There are currently many drugs available within medicine for the treatment of auto-inflammatory diseases. However, endomorphins offer a very attractive natural alternative due to their unique mode of action. If endomorphins are applied directly to an inflamed joint or limb, they act in the area of need without getting into the body’s circulatory system. In this way they are kept entirely separate from regions of the body that don’t need targeting. An even better consequence is that they cannot cause the common side effects of respiratory problems, depression, or addiction that are usually associated with long-term anti-inflammatory use. In addition, endomorphins offer a combined painkiller and anti-inflammatory, offering a much simpler and cheaper alternative to stacks of different pills.
Jessop hopes to continue his ground-breaking work with endomorphins, looking at more efficient delivery options to offer alongside their new drug. For example, it has been noted that one problem with using proteins as medicines is that they are very easily broken down by the body’s enzymes. If the drug was to stay in the system for some time to offer a long-term solution to chronic inflammation, it would need to be protected in some way.

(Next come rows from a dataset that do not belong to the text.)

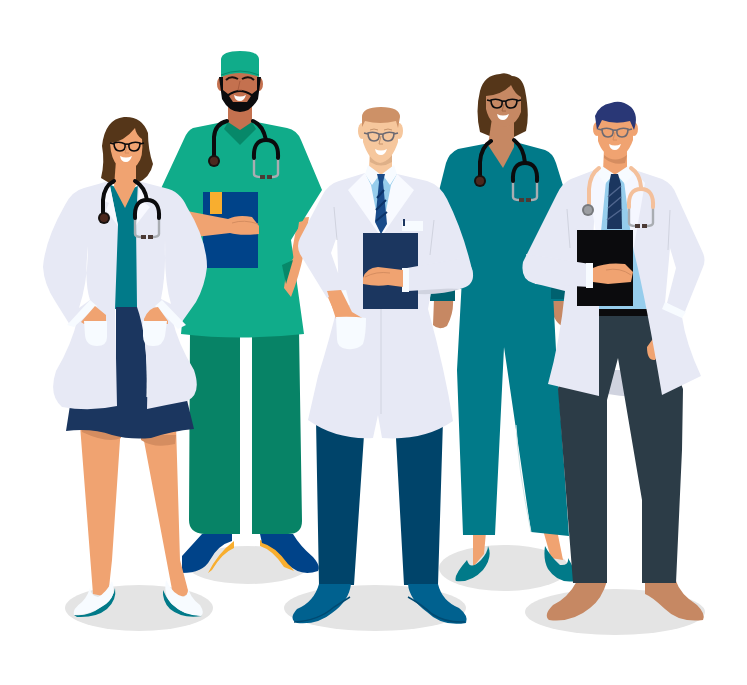
<!DOCTYPE html>
<html lang="en">
<head>
<meta charset="utf-8">
<title>Medical team</title>
<style>
:root{--paper:#fff;--shadow:#e4e4e4;--coat:#e7e9f5;--coat-shade:#d0d3df;--white:#f7fbff;--skin:#f0a371;--skin-shade:#d58d60;--peach:#f6c79d;--brown:#c68863;--dark-skin:#c4714f;--hair:#553619;--green:#10ac8a;--green-deep:#078869;--green-dark:#078366;--teal:#017a89;--teal-dark:#00616f;--navy:#1b365f;--blue:#004389;--denim:#00446a;--shoe:#00618f;--sky:#96cdec;--slate:#2c3c47;--ink:#0b0b0d;--gold:#f8ae2f}
*{margin:0;padding:0}
html,body{width:747px;height:685px;overflow:hidden;background:var(--paper)}
svg{display:block}
.shadow{fill:var(--shadow)}.coat{fill:var(--coat)}.coat-shade{fill:var(--coat-shade)}.white{fill:var(--white)}
.skin{fill:var(--skin)}.skin-shade{fill:var(--skin-shade)}.peach{fill:var(--peach)}.brown{fill:var(--brown)}.dark-skin{fill:var(--dark-skin)}.hair{fill:var(--hair)}
.green{fill:var(--green)}.green-deep{fill:var(--green-deep)}.green-dark{fill:var(--green-dark)}.teal{fill:var(--teal)}.teal-dark{fill:var(--teal-dark)}
.navy{fill:var(--navy)}.blue{fill:var(--blue)}.denim{fill:var(--denim)}.shoe{fill:var(--shoe)}.sky{fill:var(--sky)}.slate{fill:var(--slate)}.ink{fill:var(--ink)}.gold{fill:var(--gold)}
.tube{fill:none;stroke:currentColor;stroke-width:4;stroke-linecap:round}
.fold{fill:none;stroke:var(--coat-shade);stroke-width:1}
.dark{color:#0b0b0d}.light{color:#f4c09b}
.grey-frame{color:#6d6a72}
</style>
</head>
<body>
<svg width="747" height="685" viewBox="0 0 747 685" role="img" aria-label="Five smiling medical workers standing together">
<defs>
<g id="glasses" fill="none" stroke="currentColor" stroke-width="1.6">
<path d="M-13-4Q-7-6-2-3Q-1 4-7 4Q-13 4-13-4ZM13-4Q7-6 2-3Q1 4 7 4Q13 4 13-4ZM-2-2Q0-4 2-2M-13-3L-17-4M13-3L17-4"/>
</g>
<path id="smile" d="M-6-2Q0 1 6-2Q4 4 0 4Q-5 4-6-2Z" fill="#fff"/>
<g id="headset">
<path d="M-12 18V34Q-12 37-5 37M12 18V34Q12 37 5 37" fill="none" stroke="#a9adb2" stroke-width="2.4"/>
<path class="tube" d="M-12 18Q-13 0 0 0Q13 0 12 18"/>
<path d="M-6 35h5v4h-5zM1 35h5v4h-5z" fill="#4b3a35"/>
</g>
<g id="chestpiece"><circle r="6" fill="#17110f"/><circle r="4" fill="#4c281e"/></g>
</defs>

<g id="floor-shadows" class="shadow">
<ellipse cx="139" cy="608" rx="74" ry="23"/><ellipse cx="248" cy="565" rx="61" ry="19"/><ellipse cx="375" cy="608" rx="91" ry="23"/><ellipse cx="504" cy="568" rx="65" ry="23"/><ellipse cx="615" cy="612" rx="90" ry="23"/>
</g>

<g id="surgeon">
<path class="gold" d="M208 573Q218 553 234 541V548Q222 553 212 570ZM260 540Q277 545 294 571L284 567Q273 550 260 546Z"/>
<path class="blue" d="M202 534H232V541Q218 545 210 560Q203 573 182 573V556ZM260 534H293Q300 546 313 557Q321 566 318 571Q300 577 288 564Q275 546 262 543Z"/>
<path class="green-dark" d="M190 330H240V534H204Q189 533 189 520ZM252 330H299L302 521Q302 534 288 534H252Z"/>
<path class="skin" d="M298 218L309 217Q304 255 291 297L284 288Q285 266 291 257Z"/>
<path class="green" d="M228 121L193 128Q187 131 184 139L158 195L187 214L190 240L181 334Q240 341 304 334L291 240L302 222L322 190L301 140Q297 130 287 128L252 121Z"/>
<path class="skin" d="M299 222L308 220Q306 258 291 297L284 288Q286 267 294 257Z"/>
<path class="green-deep" d="M282 265L293 260L286 284Z"/>
<path class="dark-skin" d="M228 100H252V123L240 131L228 123Z"/>
<path class="green-deep" d="M228 122L240 130L252 122L256 129L240 145L224 129Z"/>
<ellipse class="dark-skin" cx="221" cy="84" rx="4" ry="7"/><ellipse class="dark-skin" cx="259" cy="84" rx="4" ry="7"/>
<path class="dark-skin" d="M222 73H258L257 95Q251 111 240 111Q229 111 223 95Z"/>
<path class="ink" d="M219 77H223V90L228 94Q240 86 252 94L257 90V77H261L258 99Q251 112 240 112Q229 112 222 99Z"/>
<path class="dark-skin" d="M229 96Q240 88 251 96L247 102H233Z"/>
<use href="#smile" x="240" y="97"/>
<path d="M226 80Q231 75 238 79M242 79Q249 75 254 80" fill="none" stroke="#1b1110" stroke-width="2"/>
<path d="M240 81L238 90H242" fill="none" stroke="#a95b3e"/>
<path class="green" d="M221 77V59Q222 51 240 51Q258 51 259 59V77Q240 69 221 77Z"/>
<path d="M221 75Q240 67 259 75" fill="none" stroke="#078869"/>
<g class="dark"><path class="tube" d="M214 156V137Q215 124 227 121M253 121Q263 125 266 140"/><use href="#headset" x="266" y="140"/><use href="#chestpiece" x="214" y="161"/></g>
<path class="blue" d="M203 192H258V268H203Z"/><path class="gold" d="M210 192H222V214H210Z"/>
<path class="skin" d="M187 211L228 219Q238 214 252 217L259 226V234Q240 236 230 233L187 238Z"/>
<path d="M232 223Q244 219 258 224" fill="none" stroke="#d58d60"/>
</g>

<g id="nurse">
<path class="skin" d="M473 532H486L484 554L473 567ZM543 530H557L563 560L551 558Z"/>
<path class="teal" d="M467 560Q470 571 481 560Q488 552 488 546Q493 557 483 570Q471 583 456 581Q453 576 467 560ZM545 546Q550 556 560 565Q569 566 568 558Q576 571 575 581Q558 584 548 569Q543 560 545 546Z"/>
<path class="brown" d="M434 299H453Q454 313 447 326Q439 331 433 325ZM553 299H571V326Q558 330 552 312Z"/>
<path class="teal" d="M484 144L458 149Q449 153 446 163L436 203L430 301H455V289H463L466 206L463 260L457 370L463 535H495L504 347L531 532L569 536L556 350L549 215L551 301H573L569 205L556 163Q553 153 545 150L519 143Z"/>
<path class="teal-dark" d="M432 286L455 290V301H430ZM551 288L573 284V299H551Z"/>
<path d="M516 425Q518 468 531 532" fill="none" stroke="#cfe5e7"/>
<path class="hair" d="M480 132Q475 111 480 91Q484 75 500 74Q506 72 512 76Q522 76 525 90Q530 115 526 131L514 137H492Z"/>
<path class="brown" d="M492 118H514V147L503 168L488 145Z"/>
<path class="brown" d="M486 96Q502 95 511 85Q515 94 521 97V112Q516 126 504 127Q490 126 486 109Z"/>
<g class="dark"><use href="#glasses" x="504" y="104"/><path class="tube" d="M480 176V162Q481 147 491 141M514 140Q524 148 525 163"/><use href="#headset" x="525" y="163"/><use href="#chestpiece" x="480" y="181"/></g>
<use href="#smile" x="503" y="116"/><path d="M504 104L502 111H506" fill="none" stroke="#a26742"/>
</g>

<g id="junior-doctor">
<path class="skin" d="M80 425H121L112 560L108 597L93 594ZM141 425H176L180 560L189 594L174 600Z"/>
<path class="skin-shade" d="M81 428H121V438Q108 444 82 432ZM141 435H176L175 444Q154 449 141 440Z"/>
<path d="M74 615Q88 617 101 607Q114 599 115 588Q117 600 107 609Q96 618 77 617ZM163 590Q169 606 185 613L202 616Q182 619 170 609Q162 601 163 590Z" class="teal"/>
<path class="white" d="M91 583Q88 595 98 597Q106 593 112 581Q118 597 103 606Q90 615 74 615Q72 609 82 602Q89 595 91 583ZM166 580Q173 595 184 597Q190 594 187 584Q189 597 200 605Q205 613 201 616Q185 616 173 605Q163 597 166 580Z"/>
<path class="navy" d="M71 399L66 431Q92 428 112 435Q130 440 151 438Q172 431 194 429L186 396Z"/>
<path class="teal" d="M109 184L125 192L142 184L139 309H114Z"/>
<path class="navy" d="M116 307H139Q149 345 146 409H116Z"/>
<path class="coat" d="M109 181L84 188Q72 191 65 205Q45 240 43 267Q44 284 55 301L70 325L78 317Q72 344 56 371Q48 395 62 407Q90 412 117 406L115 310L118 225Z"/>
<path class="coat" d="M138 181L165 188Q180 191 187 207Q207 240 207 267Q205 286 196 302L179 326L172 318Q178 344 194 370Q202 394 187 401Q166 405 147 409Q149 340 137 307L136 224Z"/>
<path d="M88 246Q84 282 90 300L79 308Q88 281 88 246ZM165 239Q164 281 171 304L161 299Q166 275 165 239Z" fill="#fff"/>
<path class="white" d="M67 325L90 300L97 306L74 327ZM155 306L162 300L186 325L178 329Z"/>
<path class="skin" d="M81 322L95 306L106 315V324H84ZM144 319Q149 307 158 307L168 321V324H144Z"/>
<path class="white" d="M84 321H107V337Q107 346 97 346Q86 346 85 335ZM143 321H167L165 336Q163 346 154 346Q143 347 143 336Z"/>
<path d="M109 181L118 226L106 210L109 203L102 200ZM140 181L136 225L150 207L145 203L150 197Z" fill="#f8f9ff"/>
<path class="hair" d="M101 178Q105 162 102 146Q105 119 124 117Q142 116 148 133Q148 150 153 164Q150 178 137 183L111 184Z"/>
<path class="skin" d="M116 160H136V185L125 208L114 187Z"/>
<path class="skin" d="M110 143Q124 142 135 128Q136 135 142 139Q144 157 137 165Q127 174 118 166Q111 160 110 143Z"/>
<g class="dark"><use href="#glasses" x="127" y="147"/><path class="tube" d="M103 213V200Q104 186 114 181M135 181Q145 187 147 200"/><use href="#headset" x="147" y="200"/><use href="#chestpiece" x="104" y="218"/></g>
<use href="#smile" x="126" y="158"/><path d="M127 146L125 153H129" fill="none" stroke="#d58d60"/>
</g>

<g id="registrar">
<path class="brown" d="M577 581H607Q602 599 590 608Q572 623 549 620Q543 615 553 605Q568 598 577 581ZM645 581H676Q680 594 697 605Q706 614 703 620Q679 623 665 609Q651 596 645 594Z"/>
<path class="coat-shade" d="M598 370H663V396Q628 399 598 392Z"/>
<path class="slate" d="M565 360L599 314H654L683 389L682 450L676 583H642V500L618 358L607 400V583H573L558 389Z"/>
<path class="sky" d="M598 176H633L653 310H598Z"/><path class="ink" d="M598 309H655V316H598Z"/>
<path class="skin" d="M657 333L666 309L683 311Q676 335 664 345L655 360Q647 361 647 347Z"/>
<path class="coat" d="M597 169L571 179Q562 183 557 194L523 262Q520 279 533 283L565 291Q560 341 548 384L599 396V272L592 258Z"/>
<path class="coat" d="M632 169L662 179Q673 184 677 196L703 253Q706 260 703 267L684 314L667 303L676 268L670 248L665 303L682 317Q686 344 701 376L662 395Q646 300 634 252Z"/>
<path class="fold" d="M567 209L570 248M670 210L668 250"/>
<path class="white" d="M665 302L686 312L682 318L662 309Z"/>
<path d="M597 168L588 184L599 252L606 181ZM632 168L645 183L633 252L624 181Z" fill="#f5f7ff"/>
<path class="skin" d="M604 148H627V172L615 181L603 172Z"/><path class="skin-shade" d="M604 155Q615 164 627 155L625 163Q614 166 604 158Z"/>
<path class="white" d="M602 166L614 174L605 184L598 175ZM628 166L633 175L625 184L616 174Z"/>
<path class="navy" d="M611 174H618L621 184L622 229H607L609 184Z"/>
<path d="M608 197L621 186M608 208L621 197M607 220L622 209" stroke="#50668f" stroke-width="1.5"/>
<ellipse class="skin" cx="597" cy="129" rx="4" ry="7"/><ellipse class="skin" cx="634" cy="129" rx="4" ry="7"/>
<path class="skin" d="M598 119H633V140Q627 157 615 158Q603 156 598 141Z"/>
<path d="M597 130L595 116Q599 105 611 103Q621 99 631 107Q639 115 634 130L630 121Q615 125 602 120Z" fill="#293776"/>
<g class="grey-frame"><use href="#glasses" x="615" y="133"/></g><use href="#smile" x="615" y="146"/><path d="M615 132L613 140H617" fill="none" stroke="#d58d60"/>
<g class="light"><path class="tube" d="M589 204V189Q590 174 599 168M631 168Q640 174 641 187"/><use href="#headset" x="641" y="189"/></g>
<circle cx="588" cy="210" r="6" fill="#77797d"/><circle cx="588" cy="210" r="4" fill="#9c9ea2"/>
<path class="ink" d="M577 230H633V306H577Z"/>
<path class="coat" d="M526 254L590 264V287L535 284Z"/><path class="white" d="M586 263H593V288H586Z"/>
<path class="skin" d="M593 268Q606 262 625 264L633 272L631 282L608 284L593 282Z"/><path d="M606 270Q620 267 631 275" fill="none" stroke="#d58d60"/>
</g>

<g id="consultant">
<path class="denim" d="M316 420H365L354 585H319ZM395 420H443L438 585H404Z"/>
<path class="shoe" d="M319 584H351Q349 601 332 613Q318 625 297 623Q288 619 297 609Q314 602 319 584ZM408 584H438Q442 601 459 608Q469 616 466 623Q442 627 427 612Q409 599 408 584Z"/>
<path d="M294 622Q318 621 334 607L350 597M408 597Q421 604 432 614Q446 623 465 622" fill="none" stroke="#004a72" stroke-width="1.5"/>
<path class="sky" d="M365 174H397L390 240H378Z"/>
<path class="skin" d="M326 293L343 288L350 310Q362 315 363 323L337 318Z"/>
<path class="coat" d="M365 173L339 181Q328 184 322 196L300 238Q296 246 300 254L327 298L344 290L331 253L337 236L339 300Q329 342 318 376L308 420Q336 440 373 438L378 415L382 438Q424 441 453 421Q445 370 428 309L431 292L460 289Q474 286 473 274Q464 233 447 199Q440 185 427 181L397 174L381 236Z"/>
<path class="fold" d="M334 207L337 240M381 236V414M434 220L430 255"/>
<path class="coat-shade" d="M418 286L460 289Q443 295 418 294Z"/>
<path d="M365 173L348 190L381 237L371 185ZM397 174L414 190L381 237L391 185Z" fill="#f8faff"/>
<path class="peach" d="M370 145H392V169L381 179L369 169Z"/><path d="M370 155Q381 168 392 155V162Q381 169 370 162Z" fill="#deb088"/>
<path class="white" d="M368 165L380 174L372 185L365 174ZM394 165L397 174L390 185L382 174Z"/>
<path d="M377 174H385L383 182L387 224L381 234L375 222L379 182Z" fill="#194b89"/>
<path d="M377 198L384 190M376 210L386 200M376 221L387 212" stroke="#0c346a" stroke-width="2"/>
<ellipse class="peach" cx="362" cy="131" rx="4" ry="8"/><ellipse class="peach" cx="399" cy="131" rx="4" ry="8"/>
<path class="peach" d="M363 118H398V142Q392 161 380 163Q369 161 363 142Z"/>
<path d="M362 127V117Q362 107 381 107Q400 107 400 117L398 128L396 121Q380 125 365 121Z" fill="#cd9167"/>
<g class="grey-frame"><use href="#glasses" x="381" y="137"/></g><use href="#smile" x="381" y="151"/><path d="M381 136L379 144H383M370 130Q374 128 378 130M384 130Q388 128 392 130" fill="none" stroke="#c7946c"/>
<path class="white" d="M327 292L346 290L350 305L334 307ZM402 221H423V231H402Z"/>
<path class="navy" d="M403 219H405V226H403Z"/>
<path class="skin" d="M327 291L341 290L352 312L364 319H336Z"/>
<path class="white" d="M336 317Q352 316 366 318Q366 335 363 344Q358 350 347 349Q337 348 337 339Z"/>
<path class="navy" d="M363 233H418V309H363Z"/>
<path class="coat" d="M407 268L463 258Q473 264 473 275Q470 286 457 288L408 291Z"/>
<path class="white" d="M402 268H409V292H402Z"/>
<path class="skin" d="M403 270L378 267Q366 268 363 278V284Q377 287 388 285L403 287Z"/><path d="M365 277Q376 271 390 273" fill="none" stroke="#d58d60"/>
</g>
</svg>
</body>
</html>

One possible answer is the use of polymer beads which would encase the endomorphin dosage for controlled breakdown.
Speaking of the advantages endomorphins could offer to modern medicine, Jessop says: “The potential for delivery of a low cost drug with both peripheral anti-inflammatory and analgesic properties, effective in low doses and targeted to the site of inflammation, should focus our attention on further development of EM as potent therapeutic agents in chronic inflammation.”